After locating the line with "<h2>&lt;&lt;Persona&gt;&gt;</h2>" in the data that follows, return it and every later line exactly, up to and including the line with "<h2>Vehiculo</h2>".

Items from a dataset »
========================================================================

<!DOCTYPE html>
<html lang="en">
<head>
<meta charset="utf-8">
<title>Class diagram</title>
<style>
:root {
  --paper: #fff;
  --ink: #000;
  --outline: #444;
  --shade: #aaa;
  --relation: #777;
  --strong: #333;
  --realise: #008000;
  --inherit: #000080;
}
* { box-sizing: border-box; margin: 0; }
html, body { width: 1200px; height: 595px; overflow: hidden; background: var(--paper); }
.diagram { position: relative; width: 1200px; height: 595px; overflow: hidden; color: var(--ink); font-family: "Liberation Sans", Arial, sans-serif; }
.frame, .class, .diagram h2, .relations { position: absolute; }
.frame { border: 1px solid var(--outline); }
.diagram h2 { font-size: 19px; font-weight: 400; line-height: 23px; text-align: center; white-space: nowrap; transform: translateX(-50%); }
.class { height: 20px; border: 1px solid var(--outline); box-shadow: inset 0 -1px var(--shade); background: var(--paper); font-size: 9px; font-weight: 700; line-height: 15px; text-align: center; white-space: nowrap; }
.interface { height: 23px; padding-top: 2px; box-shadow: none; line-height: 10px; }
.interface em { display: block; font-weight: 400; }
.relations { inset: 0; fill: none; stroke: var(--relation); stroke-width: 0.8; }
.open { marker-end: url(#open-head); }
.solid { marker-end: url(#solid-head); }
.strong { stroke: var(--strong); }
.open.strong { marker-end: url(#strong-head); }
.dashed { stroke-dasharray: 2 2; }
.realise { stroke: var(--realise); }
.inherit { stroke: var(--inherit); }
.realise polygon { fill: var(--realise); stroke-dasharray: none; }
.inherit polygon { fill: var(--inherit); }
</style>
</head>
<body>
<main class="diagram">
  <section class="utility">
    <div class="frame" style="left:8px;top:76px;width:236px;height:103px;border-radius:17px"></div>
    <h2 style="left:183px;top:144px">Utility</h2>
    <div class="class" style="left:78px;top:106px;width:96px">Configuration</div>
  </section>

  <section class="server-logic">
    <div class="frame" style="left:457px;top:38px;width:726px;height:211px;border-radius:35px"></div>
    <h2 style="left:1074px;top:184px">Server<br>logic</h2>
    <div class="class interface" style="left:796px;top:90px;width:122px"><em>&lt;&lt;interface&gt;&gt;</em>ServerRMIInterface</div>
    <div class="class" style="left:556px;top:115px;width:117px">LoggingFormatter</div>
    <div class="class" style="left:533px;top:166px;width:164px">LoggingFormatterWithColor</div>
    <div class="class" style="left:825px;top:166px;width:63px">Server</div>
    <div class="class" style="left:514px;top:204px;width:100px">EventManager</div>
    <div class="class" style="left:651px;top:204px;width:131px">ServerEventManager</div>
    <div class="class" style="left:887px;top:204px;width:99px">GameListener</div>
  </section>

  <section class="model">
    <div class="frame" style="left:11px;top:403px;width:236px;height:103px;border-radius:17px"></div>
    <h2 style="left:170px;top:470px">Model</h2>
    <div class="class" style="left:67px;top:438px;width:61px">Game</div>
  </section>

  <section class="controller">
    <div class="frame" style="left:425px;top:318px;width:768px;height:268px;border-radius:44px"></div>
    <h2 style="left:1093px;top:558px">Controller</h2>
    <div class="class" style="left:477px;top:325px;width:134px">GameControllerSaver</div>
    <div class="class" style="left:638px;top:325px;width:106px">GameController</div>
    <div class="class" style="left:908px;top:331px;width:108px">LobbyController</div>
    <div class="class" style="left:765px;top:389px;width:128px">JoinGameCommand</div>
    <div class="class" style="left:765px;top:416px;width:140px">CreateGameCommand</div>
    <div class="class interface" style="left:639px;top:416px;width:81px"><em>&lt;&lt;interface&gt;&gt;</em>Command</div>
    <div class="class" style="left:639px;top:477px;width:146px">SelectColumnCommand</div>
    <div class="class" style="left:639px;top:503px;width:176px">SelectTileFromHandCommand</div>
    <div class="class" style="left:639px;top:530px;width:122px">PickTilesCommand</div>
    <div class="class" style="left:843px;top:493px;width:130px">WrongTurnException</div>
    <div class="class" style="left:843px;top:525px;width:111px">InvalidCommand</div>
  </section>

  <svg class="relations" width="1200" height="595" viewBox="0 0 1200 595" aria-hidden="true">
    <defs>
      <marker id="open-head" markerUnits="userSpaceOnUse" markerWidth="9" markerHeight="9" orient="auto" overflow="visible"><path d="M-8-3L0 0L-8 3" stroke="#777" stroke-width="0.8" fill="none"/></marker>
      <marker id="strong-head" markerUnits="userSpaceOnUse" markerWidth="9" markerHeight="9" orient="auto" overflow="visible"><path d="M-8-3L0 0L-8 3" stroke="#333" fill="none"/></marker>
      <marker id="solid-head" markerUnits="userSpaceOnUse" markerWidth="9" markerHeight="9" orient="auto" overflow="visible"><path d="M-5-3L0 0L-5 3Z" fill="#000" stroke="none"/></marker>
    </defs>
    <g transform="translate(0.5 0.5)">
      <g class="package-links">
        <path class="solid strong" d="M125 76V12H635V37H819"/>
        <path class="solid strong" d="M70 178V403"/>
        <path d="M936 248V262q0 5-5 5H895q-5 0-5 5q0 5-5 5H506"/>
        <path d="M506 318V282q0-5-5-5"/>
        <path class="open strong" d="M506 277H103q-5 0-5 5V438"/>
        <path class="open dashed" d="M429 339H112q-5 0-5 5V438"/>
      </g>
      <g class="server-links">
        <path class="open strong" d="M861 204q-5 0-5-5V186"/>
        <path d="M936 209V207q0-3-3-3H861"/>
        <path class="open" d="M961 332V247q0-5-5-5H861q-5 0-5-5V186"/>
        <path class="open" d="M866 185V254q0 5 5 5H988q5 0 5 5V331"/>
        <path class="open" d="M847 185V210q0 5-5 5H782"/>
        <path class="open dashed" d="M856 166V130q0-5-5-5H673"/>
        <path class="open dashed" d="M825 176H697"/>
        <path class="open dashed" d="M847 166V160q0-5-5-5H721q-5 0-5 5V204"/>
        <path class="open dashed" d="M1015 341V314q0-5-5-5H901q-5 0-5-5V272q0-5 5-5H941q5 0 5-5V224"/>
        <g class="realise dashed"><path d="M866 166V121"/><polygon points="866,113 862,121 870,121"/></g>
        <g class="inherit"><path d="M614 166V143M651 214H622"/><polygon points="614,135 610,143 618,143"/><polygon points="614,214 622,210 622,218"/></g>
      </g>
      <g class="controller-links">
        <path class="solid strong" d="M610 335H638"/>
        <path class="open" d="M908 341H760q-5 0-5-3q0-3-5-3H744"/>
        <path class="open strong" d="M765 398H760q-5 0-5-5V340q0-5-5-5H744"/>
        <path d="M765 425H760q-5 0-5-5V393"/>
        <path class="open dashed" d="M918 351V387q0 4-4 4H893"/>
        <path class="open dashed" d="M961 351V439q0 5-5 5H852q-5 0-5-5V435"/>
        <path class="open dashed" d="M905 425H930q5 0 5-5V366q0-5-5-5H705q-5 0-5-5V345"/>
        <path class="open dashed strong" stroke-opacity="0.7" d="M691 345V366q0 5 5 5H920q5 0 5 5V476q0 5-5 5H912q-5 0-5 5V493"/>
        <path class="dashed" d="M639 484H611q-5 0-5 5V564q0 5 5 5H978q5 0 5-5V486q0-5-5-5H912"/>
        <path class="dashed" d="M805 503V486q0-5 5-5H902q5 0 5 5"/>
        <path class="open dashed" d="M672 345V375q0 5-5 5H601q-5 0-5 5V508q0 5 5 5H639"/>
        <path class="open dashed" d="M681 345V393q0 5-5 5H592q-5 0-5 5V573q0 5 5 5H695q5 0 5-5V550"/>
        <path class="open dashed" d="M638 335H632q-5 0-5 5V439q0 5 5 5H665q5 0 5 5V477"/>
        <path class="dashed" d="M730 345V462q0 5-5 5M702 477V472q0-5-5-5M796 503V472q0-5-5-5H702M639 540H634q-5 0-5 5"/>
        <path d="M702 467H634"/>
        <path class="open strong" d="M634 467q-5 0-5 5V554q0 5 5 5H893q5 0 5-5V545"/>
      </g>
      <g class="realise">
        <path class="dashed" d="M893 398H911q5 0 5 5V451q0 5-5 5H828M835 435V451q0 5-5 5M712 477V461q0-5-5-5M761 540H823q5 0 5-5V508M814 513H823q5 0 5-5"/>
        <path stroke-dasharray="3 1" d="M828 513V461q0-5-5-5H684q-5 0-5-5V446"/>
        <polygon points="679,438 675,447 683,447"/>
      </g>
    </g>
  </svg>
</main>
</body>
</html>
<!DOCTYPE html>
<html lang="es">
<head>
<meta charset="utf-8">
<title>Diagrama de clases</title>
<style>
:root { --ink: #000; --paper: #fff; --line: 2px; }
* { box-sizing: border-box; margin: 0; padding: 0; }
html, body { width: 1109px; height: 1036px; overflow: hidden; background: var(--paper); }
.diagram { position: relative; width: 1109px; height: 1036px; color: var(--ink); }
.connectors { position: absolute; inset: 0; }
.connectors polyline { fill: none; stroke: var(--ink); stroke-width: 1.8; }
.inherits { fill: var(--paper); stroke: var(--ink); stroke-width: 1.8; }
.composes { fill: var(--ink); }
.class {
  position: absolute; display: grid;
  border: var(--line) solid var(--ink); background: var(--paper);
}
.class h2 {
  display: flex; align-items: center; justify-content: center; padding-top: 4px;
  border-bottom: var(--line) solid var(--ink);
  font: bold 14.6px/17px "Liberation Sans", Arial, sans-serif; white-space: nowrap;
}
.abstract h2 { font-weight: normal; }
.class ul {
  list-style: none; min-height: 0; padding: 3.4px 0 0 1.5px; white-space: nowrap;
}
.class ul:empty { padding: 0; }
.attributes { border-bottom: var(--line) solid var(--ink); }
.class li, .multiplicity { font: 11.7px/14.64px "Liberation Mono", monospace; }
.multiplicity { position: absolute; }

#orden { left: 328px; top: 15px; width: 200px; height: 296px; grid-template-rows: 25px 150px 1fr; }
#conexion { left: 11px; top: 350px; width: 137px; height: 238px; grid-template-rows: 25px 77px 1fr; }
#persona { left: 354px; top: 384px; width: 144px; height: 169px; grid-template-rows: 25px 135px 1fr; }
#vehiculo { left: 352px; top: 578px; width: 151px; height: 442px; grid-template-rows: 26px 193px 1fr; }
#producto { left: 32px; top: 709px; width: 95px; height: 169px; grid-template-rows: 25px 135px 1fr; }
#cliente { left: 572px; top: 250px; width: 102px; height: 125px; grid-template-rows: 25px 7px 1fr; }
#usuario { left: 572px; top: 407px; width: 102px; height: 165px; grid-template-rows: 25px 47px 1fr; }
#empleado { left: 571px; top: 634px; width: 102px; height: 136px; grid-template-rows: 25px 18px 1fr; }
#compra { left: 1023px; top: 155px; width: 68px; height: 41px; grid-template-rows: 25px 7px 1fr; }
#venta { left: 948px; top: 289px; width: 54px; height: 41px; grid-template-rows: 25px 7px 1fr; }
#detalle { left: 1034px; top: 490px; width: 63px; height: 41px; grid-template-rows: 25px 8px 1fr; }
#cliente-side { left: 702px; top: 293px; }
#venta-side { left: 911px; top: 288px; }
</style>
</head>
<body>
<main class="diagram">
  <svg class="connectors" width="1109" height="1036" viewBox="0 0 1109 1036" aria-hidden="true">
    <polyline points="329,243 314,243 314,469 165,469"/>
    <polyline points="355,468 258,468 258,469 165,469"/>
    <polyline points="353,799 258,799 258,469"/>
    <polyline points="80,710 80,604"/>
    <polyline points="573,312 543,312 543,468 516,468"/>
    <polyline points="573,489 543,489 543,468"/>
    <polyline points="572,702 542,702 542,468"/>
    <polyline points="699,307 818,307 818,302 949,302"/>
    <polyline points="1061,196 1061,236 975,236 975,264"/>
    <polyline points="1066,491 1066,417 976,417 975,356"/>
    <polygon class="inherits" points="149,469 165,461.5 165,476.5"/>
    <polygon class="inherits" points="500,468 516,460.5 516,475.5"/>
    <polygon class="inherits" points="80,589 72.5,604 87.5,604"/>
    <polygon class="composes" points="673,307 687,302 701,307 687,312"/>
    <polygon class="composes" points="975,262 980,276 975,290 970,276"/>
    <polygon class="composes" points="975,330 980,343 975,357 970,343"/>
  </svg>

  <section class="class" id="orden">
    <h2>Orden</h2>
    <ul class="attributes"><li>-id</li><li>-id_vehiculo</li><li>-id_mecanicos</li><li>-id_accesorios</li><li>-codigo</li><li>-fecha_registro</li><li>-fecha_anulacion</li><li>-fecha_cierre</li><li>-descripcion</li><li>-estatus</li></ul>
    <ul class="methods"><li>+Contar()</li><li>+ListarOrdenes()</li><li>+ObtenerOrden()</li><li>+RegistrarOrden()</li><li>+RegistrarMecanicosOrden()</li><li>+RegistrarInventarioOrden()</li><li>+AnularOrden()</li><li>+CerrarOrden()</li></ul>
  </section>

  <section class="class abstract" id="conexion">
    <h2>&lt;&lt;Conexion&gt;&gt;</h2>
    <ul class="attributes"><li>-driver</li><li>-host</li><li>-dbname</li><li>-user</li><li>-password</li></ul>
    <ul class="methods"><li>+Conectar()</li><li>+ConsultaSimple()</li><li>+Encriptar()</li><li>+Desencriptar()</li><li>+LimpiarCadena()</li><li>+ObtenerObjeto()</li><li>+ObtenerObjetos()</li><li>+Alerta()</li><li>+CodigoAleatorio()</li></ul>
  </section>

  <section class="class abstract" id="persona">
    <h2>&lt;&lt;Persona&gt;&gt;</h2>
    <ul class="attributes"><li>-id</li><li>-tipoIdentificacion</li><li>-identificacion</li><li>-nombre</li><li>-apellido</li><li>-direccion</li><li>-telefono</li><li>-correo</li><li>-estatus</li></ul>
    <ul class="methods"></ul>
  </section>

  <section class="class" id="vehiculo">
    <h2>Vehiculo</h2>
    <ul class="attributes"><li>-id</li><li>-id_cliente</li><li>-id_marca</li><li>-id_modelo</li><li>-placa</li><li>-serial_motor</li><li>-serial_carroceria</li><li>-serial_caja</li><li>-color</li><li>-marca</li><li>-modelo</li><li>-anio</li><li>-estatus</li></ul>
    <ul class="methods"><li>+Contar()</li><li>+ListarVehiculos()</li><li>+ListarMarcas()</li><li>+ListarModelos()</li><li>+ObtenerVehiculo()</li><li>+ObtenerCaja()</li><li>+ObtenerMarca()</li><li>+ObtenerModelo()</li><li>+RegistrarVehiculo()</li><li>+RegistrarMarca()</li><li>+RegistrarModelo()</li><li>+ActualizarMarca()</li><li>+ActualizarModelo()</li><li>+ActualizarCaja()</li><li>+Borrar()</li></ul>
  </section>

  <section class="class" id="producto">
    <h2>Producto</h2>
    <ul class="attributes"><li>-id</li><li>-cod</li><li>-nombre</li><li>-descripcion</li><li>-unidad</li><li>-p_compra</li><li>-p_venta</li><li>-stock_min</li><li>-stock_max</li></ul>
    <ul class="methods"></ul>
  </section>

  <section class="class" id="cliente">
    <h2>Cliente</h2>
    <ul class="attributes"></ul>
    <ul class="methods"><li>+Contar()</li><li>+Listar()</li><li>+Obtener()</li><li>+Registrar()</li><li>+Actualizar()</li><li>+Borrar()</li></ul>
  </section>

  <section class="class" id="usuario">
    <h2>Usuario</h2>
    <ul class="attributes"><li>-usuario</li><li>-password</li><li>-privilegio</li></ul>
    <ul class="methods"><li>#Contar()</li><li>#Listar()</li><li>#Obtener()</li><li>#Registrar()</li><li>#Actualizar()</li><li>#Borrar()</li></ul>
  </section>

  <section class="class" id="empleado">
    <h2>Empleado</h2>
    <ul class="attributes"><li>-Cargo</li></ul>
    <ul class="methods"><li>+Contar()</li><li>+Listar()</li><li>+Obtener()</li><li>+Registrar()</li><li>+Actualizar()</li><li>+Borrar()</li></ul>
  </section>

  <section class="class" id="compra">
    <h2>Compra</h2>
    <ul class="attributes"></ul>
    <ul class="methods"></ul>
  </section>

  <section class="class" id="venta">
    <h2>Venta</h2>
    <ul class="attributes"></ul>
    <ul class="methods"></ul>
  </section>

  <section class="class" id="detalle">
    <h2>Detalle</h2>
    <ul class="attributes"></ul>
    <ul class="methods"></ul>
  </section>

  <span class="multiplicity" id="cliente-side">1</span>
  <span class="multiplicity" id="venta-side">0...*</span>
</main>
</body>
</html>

========================================================================

Exercise output »
    <h2>&lt;&lt;Persona&gt;&gt;</h2>
    <ul class="attributes"><li>-id</li><li>-tipoIdentificacion</li><li>-identificacion</li><li>-nombre</li><li>-apellido</li><li>-direccion</li><li>-telefono</li><li>-correo</li><li>-estatus</li></ul>
    <ul class="methods"></ul>
  </section>

  <section class="class" id="vehiculo">
    <h2>Vehiculo</h2>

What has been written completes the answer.